## Exercise aim
Filter the lines below, keeping each one that holds "setAttribute".

= = =

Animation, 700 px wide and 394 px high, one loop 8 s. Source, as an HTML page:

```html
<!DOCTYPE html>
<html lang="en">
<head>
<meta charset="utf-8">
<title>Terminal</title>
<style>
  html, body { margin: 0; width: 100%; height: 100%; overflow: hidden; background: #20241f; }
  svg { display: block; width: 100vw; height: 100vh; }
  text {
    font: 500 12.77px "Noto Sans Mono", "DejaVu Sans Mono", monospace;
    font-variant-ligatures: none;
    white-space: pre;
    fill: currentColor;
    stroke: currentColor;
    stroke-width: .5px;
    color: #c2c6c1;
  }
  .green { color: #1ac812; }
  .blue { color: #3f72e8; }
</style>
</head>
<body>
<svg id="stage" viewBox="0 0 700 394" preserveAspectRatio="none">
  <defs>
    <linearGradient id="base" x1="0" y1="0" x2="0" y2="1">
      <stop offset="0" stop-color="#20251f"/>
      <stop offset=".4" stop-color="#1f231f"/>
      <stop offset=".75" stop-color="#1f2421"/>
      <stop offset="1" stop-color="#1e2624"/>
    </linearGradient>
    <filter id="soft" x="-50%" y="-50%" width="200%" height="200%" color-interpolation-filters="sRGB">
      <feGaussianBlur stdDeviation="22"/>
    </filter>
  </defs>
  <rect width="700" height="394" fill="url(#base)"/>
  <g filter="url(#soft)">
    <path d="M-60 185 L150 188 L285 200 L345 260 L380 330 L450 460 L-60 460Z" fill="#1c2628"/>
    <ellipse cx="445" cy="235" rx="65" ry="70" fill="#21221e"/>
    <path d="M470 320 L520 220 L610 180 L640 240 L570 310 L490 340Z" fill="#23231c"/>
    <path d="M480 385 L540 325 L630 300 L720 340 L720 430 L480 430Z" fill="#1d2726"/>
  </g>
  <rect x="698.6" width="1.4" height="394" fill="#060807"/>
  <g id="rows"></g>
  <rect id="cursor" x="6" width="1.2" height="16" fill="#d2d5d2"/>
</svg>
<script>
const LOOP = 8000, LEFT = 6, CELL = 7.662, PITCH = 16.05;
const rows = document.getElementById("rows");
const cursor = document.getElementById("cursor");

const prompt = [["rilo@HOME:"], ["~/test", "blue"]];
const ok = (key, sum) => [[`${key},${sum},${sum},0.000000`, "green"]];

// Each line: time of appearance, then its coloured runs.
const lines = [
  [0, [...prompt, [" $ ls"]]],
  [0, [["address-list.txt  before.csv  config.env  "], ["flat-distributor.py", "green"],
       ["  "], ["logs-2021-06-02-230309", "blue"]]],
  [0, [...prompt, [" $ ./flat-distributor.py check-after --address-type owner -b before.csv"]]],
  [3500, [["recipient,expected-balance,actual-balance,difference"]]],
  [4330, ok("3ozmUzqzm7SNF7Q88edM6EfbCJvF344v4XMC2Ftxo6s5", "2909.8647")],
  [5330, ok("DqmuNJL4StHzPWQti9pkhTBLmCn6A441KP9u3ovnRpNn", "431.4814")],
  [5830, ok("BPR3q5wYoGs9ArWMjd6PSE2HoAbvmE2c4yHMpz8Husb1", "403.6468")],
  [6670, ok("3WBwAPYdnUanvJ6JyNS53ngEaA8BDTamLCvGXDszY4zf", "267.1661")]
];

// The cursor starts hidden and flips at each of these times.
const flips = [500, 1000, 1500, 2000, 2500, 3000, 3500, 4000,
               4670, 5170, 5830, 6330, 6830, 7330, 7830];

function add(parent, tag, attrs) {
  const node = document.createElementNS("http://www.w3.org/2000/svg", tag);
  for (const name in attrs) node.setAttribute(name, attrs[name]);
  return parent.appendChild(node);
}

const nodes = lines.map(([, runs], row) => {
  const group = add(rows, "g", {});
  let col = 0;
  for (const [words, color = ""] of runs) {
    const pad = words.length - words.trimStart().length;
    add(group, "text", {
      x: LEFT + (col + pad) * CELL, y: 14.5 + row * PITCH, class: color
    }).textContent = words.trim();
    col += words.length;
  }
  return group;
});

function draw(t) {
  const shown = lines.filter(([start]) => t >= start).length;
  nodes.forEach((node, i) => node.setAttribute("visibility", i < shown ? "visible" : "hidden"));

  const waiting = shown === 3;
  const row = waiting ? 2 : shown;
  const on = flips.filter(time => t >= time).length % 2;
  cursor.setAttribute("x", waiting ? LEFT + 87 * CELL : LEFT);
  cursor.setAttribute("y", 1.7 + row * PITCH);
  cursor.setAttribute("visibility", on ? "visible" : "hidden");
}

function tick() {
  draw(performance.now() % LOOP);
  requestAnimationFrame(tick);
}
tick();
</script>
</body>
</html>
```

= = =

## Solution to this task
  for (const name in attrs) node.setAttribute(name, attrs[name]);
  nodes.forEach((node, i) => node.setAttribute("visibility", i < shown ? "visible" : "hidden"));
  cursor.setAttribute("x", waiting ? LEFT + 87 * CELL : LEFT);
  cursor.setAttribute("y", 1.7 + row * PITCH);
  cursor.setAttribute("visibility", on ? "visible" : "hidden");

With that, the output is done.